The task » Each record is to be written out exactly as it appears.

┌──

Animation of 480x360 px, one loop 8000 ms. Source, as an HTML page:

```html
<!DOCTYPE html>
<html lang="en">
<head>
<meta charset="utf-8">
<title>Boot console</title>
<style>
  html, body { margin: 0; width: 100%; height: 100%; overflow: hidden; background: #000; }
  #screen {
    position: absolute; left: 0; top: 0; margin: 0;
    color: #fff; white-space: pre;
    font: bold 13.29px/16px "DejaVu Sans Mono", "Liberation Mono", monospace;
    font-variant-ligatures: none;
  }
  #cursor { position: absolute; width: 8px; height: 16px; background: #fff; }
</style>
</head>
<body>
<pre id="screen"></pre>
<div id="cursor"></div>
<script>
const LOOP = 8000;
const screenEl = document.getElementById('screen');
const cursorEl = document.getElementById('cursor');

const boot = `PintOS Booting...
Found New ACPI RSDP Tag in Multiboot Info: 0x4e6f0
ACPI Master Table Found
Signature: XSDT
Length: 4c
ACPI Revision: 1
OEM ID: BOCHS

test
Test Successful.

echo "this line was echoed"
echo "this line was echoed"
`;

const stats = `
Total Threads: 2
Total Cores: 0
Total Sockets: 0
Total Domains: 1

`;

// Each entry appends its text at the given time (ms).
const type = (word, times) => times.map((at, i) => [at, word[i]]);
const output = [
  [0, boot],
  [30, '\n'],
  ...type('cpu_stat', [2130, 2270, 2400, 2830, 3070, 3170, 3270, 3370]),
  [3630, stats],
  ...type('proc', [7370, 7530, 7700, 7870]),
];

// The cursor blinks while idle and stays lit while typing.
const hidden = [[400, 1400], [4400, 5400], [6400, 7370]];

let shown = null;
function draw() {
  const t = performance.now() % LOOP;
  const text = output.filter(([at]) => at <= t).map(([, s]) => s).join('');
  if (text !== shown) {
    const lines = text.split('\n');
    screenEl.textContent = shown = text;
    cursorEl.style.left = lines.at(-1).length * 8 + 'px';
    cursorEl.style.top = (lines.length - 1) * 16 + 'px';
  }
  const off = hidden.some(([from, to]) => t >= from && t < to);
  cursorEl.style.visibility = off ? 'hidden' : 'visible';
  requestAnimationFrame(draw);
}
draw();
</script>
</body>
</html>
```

└──

Answer »
Animation of 480x360 px, one loop 8000 ms. Source, as an HTML page:

```html
<!DOCTYPE html>
<html lang="en">
<head>
<meta charset="utf-8">
<title>Boot console</title>
<style>
  html, body { margin: 0; width: 100%; height: 100%; overflow: hidden; background: #000; }
  #screen {
    position: absolute; left: 0; top: 0; margin: 0;
    color: #fff; white-space: pre;
    font: bold 13.29px/16px "DejaVu Sans Mono", "Liberation Mono", monospace;
    font-variant-ligatures: none;
  }
  #cursor { position: absolute; width: 8px; height: 16px; background: #fff; }
</style>
</head>
<body>
<pre id="screen"></pre>
<div id="cursor"></div>
<script>
const LOOP = 8000;
const screenEl = document.getElementById('screen');
const cursorEl = document.getElementById('cursor');

const boot = `PintOS Booting...
Found New ACPI RSDP Tag in Multiboot Info: 0x4e6f0
ACPI Master Table Found
Signature: XSDT
Length: 4c
ACPI Revision: 1
OEM ID: BOCHS

test
Test Successful.

echo "this line was echoed"
echo "this line was echoed"
`;

const stats = `
Total Threads: 2
Total Cores: 0
Total Sockets: 0
Total Domains: 1

`;

// Each entry appends its text at the given time (ms).
const type = (word, times) => times.map((at, i) => [at, word[i]]);
const output = [
  [0, boot],
  [30, '\n'],
  ...type('cpu_stat', [2130, 2270, 2400, 2830, 3070, 3170, 3270, 3370]),
  [3630, stats],
  ...type('proc', [7370, 7530, 7700, 7870]),
];

// The cursor blinks while idle and stays lit while typing.
const hidden = [[400, 1400], [4400, 5400], [6400, 7370]];

let shown = null;
function draw() {
  const t = performance.now() % LOOP;
  const text = output.filter(([at]) => at <= t).map(([, s]) => s).join('');
  if (text !== shown) {
    const lines = text.split('\n');
    screenEl.textContent = shown = text;
    cursorEl.style.left = lines.at(-1).length * 8 + 'px';
    cursorEl.style.top = (lines.length - 1) * 16 + 'px';
  }
  const off = hidden.some(([from, to]) => t >= from && t < to);
  cursorEl.style.visibility = off ? 'hidden' : 'visible';
  requestAnimationFrame(draw);
}
draw();
</script>
</body>
</html>
```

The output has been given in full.